The chart of accounts is an essential part of any SaaS startup’s accounting processes—it determines how you categorize transactions and forms the basis of key financial statements. The level of detail you establish in the chart of accounts dictates whether you can generate reports on specific expense and revenue categories or only have high-level financial data.
However, most people outside of the finance team aren’t aware of what the chart of accounts is or how it impacts other financial processes. Let’s take a look under the hood at how a SaaS chart of accounts works.
What is a SaaS chart of accounts?
To understand what a chart of accounts is, you first need to know about general ledger accounts. Simply put, a general ledger (GL) account is a category of transactions. For example, most businesses have a GL account that groups together all their office expenses, another GL account for their payroll expenses, and so on.
A chart of accounts (also known as a COA) is a list of all the GL accounts you use to categorize your business’s transactions.
The design of your startup’s chart of accounts requires a balance between too much and too little detail. How much detail should be presented in the chart of accounts depends on the data needs of the business. However, it is important to remember that it is always possible to aggregate data if you require less detail; should you require more detail than you initially planned for, disaggregating data after the fact is much more difficult and incredibly time consuming. When in doubt, err in the direction of more detail than less.
Below is a sample SaaS chart of accounts.
It’s important to note that every business’s chart of accounts will look different. For example, because SaaS businesses gradually recognize subscription revenue over the course of customer contracts, a SaaS company chart of accounts will include a GL account for deferred revenue as a liability. For other industries, this account may not be necessary.
3 Key Elements Of A SaaS Chart Of Accounts
1. Account Names
The name of each GL account describes the transactions that it groups together. You should choose account names that make sense for your business model and are instantly understandable for your finance team. For example, in the sample chart of accounts above, there are eight GL accounts that the business uses to categorize various types of fixed assets:
- Computer & Office Equipment
- Furniture & Fixtures
- Leased Computer Equipment
- Accumulated Depreciation - Computers
- Accumulated Depreciation - Furniture
- Accumulated Depreciation - Leased Computer Equipment
- Intangible Asset - Domain
- Accumulated amortization
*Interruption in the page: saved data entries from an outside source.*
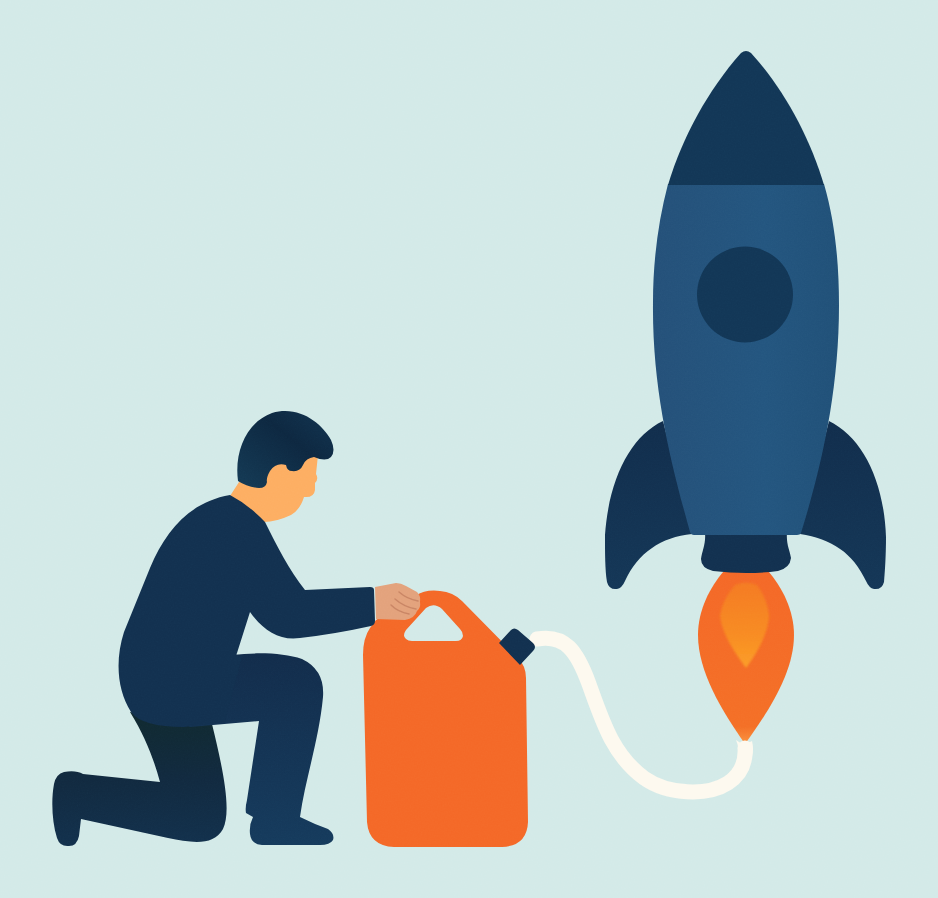
<!DOCTYPE html>
<html lang="en">
<head>
<meta charset="utf-8">
<title>Fuelling the rocket</title>
<style>
:root {
  --sky: #d3eae8;
  --navy: #12304f;
  --navy-deep: #0f2a42;
  --navy-nose: #123656;
  --blue: #23547d;
  --orange: #f46827;
  --amber: #f88a20;
  --skin: #fdae62;
  --hand: #e3a27c;
  --crease: #c98564;
  --hose: #fdf9ef;
}
html, body { margin: 0; padding: 0; }
body { width: 938px; height: 898px; overflow: hidden; background: var(--sky); }
.illustration { display: block; width: 938px; height: 898px; }
.sky { fill: var(--sky); }
.navy { fill: var(--navy); }
.nose { fill: var(--navy-nose); }
.orange { fill: var(--orange); }
.skin { fill: var(--skin); }
.hand { fill: var(--hand); }
.crease { fill: none; stroke: var(--crease); stroke-width: 1.5; stroke-linecap: round; }
.hose { fill: none; stroke: var(--hose); stroke-width: 15; stroke-linecap: round; }
.hose-tip { fill: var(--hose); }
.grain { filter: url(#paper-grain); opacity: .12; mix-blend-mode: soft-light; }
</style>
</head>
<body>
<svg class="illustration" viewBox="0 0 938 898" role="img" aria-label="A kneeling man fuels a rocket from an orange jerry can through a white hose">
  <defs>
    <linearGradient id="hull-shade" x1="0" y1="0" x2="1" y2="0">
      <stop offset="0" stop-color="#245079"/>
      <stop offset=".6" stop-color="#23557f"/>
      <stop offset="1" stop-color="#205078"/>
    </linearGradient>
    <linearGradient id="fin-shade" x1="0" y1="0" x2="0" y2="1">
      <stop offset="0" stop-color="#112d4c"/>
      <stop offset="1" stop-color="#143656"/>
    </linearGradient>
    <linearGradient id="leg-shade" x1="0" y1="0" x2="0" y2="1">
      <stop offset="0" stop-color="#122c4b"/>
      <stop offset="1" stop-color="#153a5c"/>
    </linearGradient>
    <linearGradient id="back-leg-shade" x1="0" y1="0" x2="0" y2="1">
      <stop offset="0" stop-color="#10292f"/>
      <stop offset=".5" stop-color="#11293f"/>
      <stop offset="1" stop-color="#12304c"/>
    </linearGradient>
    <linearGradient id="hair-shade" x1="0" y1="1" x2="1" y2="0">
      <stop offset="0" stop-color="#143a55"/>
      <stop offset=".6" stop-color="#0d2740"/>
      <stop offset="1" stop-color="#123450"/>
    </linearGradient>
    <linearGradient id="flame-core" x1="0" y1="0" x2="0" y2="1">
      <stop offset="0" stop-color="#f47a22"/>
      <stop offset=".6" stop-color="#f88b20"/>
      <stop offset="1" stop-color="#fb9d28"/>
    </linearGradient>
    <linearGradient id="flame-tail" x1="0" y1="0" x2="0" y2="1">
      <stop offset="0" stop-color="#f46827"/>
      <stop offset=".9" stop-color="#f46f26"/>
      <stop offset="1" stop-color="#fa9440"/>
    </linearGradient>
    <filter id="paper-grain" x="0" y="0" width="100%" height="100%">
      <feTurbulence type="fractalNoise" baseFrequency=".7" numOctaves="2" seed="4"/>
      <feColorMatrix type="saturate" values="0"/>
    </filter>
    <filter id="soft-edge"><feGaussianBlur stdDeviation="1.2"/></filter>
  </defs>

  <rect class="sky" width="938" height="898"/>

  <g id="rocket">
    <g id="flame">
      <path fill="url(#flame-tail)" d="M724 571H768C782 587 794 610 794 635C794 672 769 711 745 744C722 711 698 672 698 635C698 610 710 587 724 571Z"/>
      <path fill="url(#flame-core)" filter="url(#soft-edge)" d="M735 585Q746 580 757 585Q768 600 769 616C768 634 757 653 746 668C735 653 722 634 720 616Q722 600 735 585Z"/>
    </g>
    <g id="fins" fill="url(#fin-shade)">
      <path d="M663 421C631 436 609 478 605 535C605 553 605 570 607 582Q609 590 617 589Q622 588 625 581C638 553 661 537 692 534Z"/>
      <path d="M829 421C862 437 884 480 886 537C886 555 885 571 884 582Q882 590 874 589Q869 588 866 581C853 553 832 539 800 534Z"/>
    </g>
    <path id="nozzle" class="navy" d="M705 533H787C786 544 790 551 791 558Q790 568 778 571Q747 575 713 571Q701 568 701 559C702 551 706 544 705 533Z"/>
    <path id="hull" fill="url(#hull-shade)" d="M668 184H824C835 222 839 262 839 305C839 390 822 465 801 533Q800 535 797 535H694Q691 535 690 532C671 463 652 390 653 302C653 262 658 222 668 184Z"/>
    <path id="nose-cone" class="nose" d="M668 185C682 138 708 90 741 53Q746 49 751 53C784 89 810 138 824 185Z"/>
    <circle id="porthole" class="nose" cx="745" cy="294.500" r="48"/>
  </g>

  <g id="hose">
    <path class="hose" d="M537 639C565 634 577 651 589 684C603 723 613 755 644 778C668 795 708 796 728 783C740 775 746 763 745 748"/>
    <path class="hose-tip" d="M736 740L742 744L748 743L752 741Q754 749 752 757H739Q739 747 736 740Z"/>
  </g>

  <g id="jerry-can">
    <path class="orange" fill-rule="evenodd" d="M376 620L415 596Q426 589 440 591Q453 592 462 601L518 658Q526 666 526 678L528 822Q527 846 502 847H394Q369 846 367 822L363 655Q363 638 370 628ZM426 608L406 630Q402 636 406 639Q408 641 412 641H456Q462 641 463 636Q463 632 460 629L442 609Q434 602 426 608Z"/>
    <path id="cap" class="navy" d="M499 643L511 630Q514 627 518 630L533 643Q537 647 533 651L520 665Z"/>
  </g>

  <g id="man">
    <path id="back-leg" fill="url(#back-leg-shade)" d="M130 712C146 738 154 760 160 782L83 774Q76 770 64 772Q56 774 54 784C51 800 52 822 57 838Q60 847 69 846Q77 846 79 836L81 819L168 838C192 843 214 846 223 829C231 812 225 777 212 724Z"/>
    <g id="front-leg" fill="url(#leg-shade)">
      <path d="M232 655C258 652 284 653 302 659Q325 670 323 697C319 740 305 780 300 817Q314 824 328 829Q335 834 333 840Q330 845 320 845H262Q251 844 250 834Q249 825 253 817L246 813Q245 808 247 800L259 721L190 727L160 700Z"/>
    </g>
    <path id="neck-and-face" class="skin" d="M241 479L230 496L264 522Q276 522 291 515Q300 510 304 497Q314 498 315 490V483Q319 479 316 474L318 455L270 450Z"/>
    <path id="torso" class="navy" d="M230 495C190 502 166 530 150 568L124 632C115 660 117 690 131 712Q142 727 184 727L225 722L242 656Q235 657 237 653L250 612C263 630 279 641 300 638Q335 634 371 626Q375 625 375 621L374 590Q374 587 370 587L305 590C289 570 277 546 265 522Q249 505 230 495Z"/>
    <path id="hair" fill="url(#hair-shade)" d="M238 481C234 451 247 422 272 413C300 405 322 424 331 440Q336 451 331 457Q326 462 314 457Q306 458 303 465Q300 472 292 471Q287 471 286 465Q276 462 270 471Q266 478 267 482Q266 488 259 488Q247 487 238 481Z"/>
    <g id="hand">
      <path class="hand" d="M375 587L396 583Q401 583 406 586L417 592Q421 596 420 602Q421 608 417 611Q415 618 405 620L376 619Z"/>
      <path class="crease" d="M399 592Q407 599 418 601M395 599Q404 607 416 609M391 605Q398 612 409 614"/>
    </g>
  </g>

  <rect class="grain" width="938" height="898"/>
</svg>
</body>
</html>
For more guidance on managing startup expenses, see: 4 Tips To Optimize Expense Management For Startups.
2. Account Types
The COA groups the GL accounts into broad categories known as account types. The account types will be similar for most businesses because they correspond with the key sections in the income statement (also known as the profit and loss statement or P&L) and the balance sheet. Some businesses choose to use more detailed categories, but there are five basic account types:
- Assets—Used in the balance sheet.
- Liabilities—Used in the balance sheet.
- Equity—Used in the balance sheet.
- Revenue—Used in the income statement.
- Expenses—Used in the income statement.
Based on the account type listed in the chart of accounts, software such as QuickBooks will automatically pull the data for each GL account to the relevant section in the financial statements. For example, the eight GL accounts listed in the previous section are grouped into the account type ‘Fixed Assets’. This tells your accounting software to use the data from these accounts in the assets section of the balance sheet.
3. Account Numbers
Each GL account is assigned a unique number that allows you to code transactions to the right account. Most SaaS charts of accounts have account numbers between four and seven digits. Using more digits gives you space to add accounts in the future, so if you’re expecting to grow, use at least five digits in your account numbering system.
The first digit in the account number indicates the financial statement and section to which it corresponds. For example:
Your income statement and balance sheet are generated using the information in the chart of accounts and may include the account name, account type, and type detail. For example, the following income statement is generated from the sample chart of accounts shown earlier in this article.
Looking for help building your chart of accounts?
At Zeni, our team of experts has years of experience helping SaaS startups build a financial foundation that supports their growth—including creating and managing the startup chart of accounts. Zeni is a modern, full-service finance firm that provides SaaS startups with outsourced bookkeeping, accounting, and CFO solutions to handle everything from startup budgeting to financial modeling. Zeni’s accountants will help you decide on the level of detail, design a GAAP-compliant chart of accounts, and set it up in your accounting software, so you have everything you need to generate financial reports.
Ready to get professional support with your SaaS accounting setup? Click here to book a call with Zeni.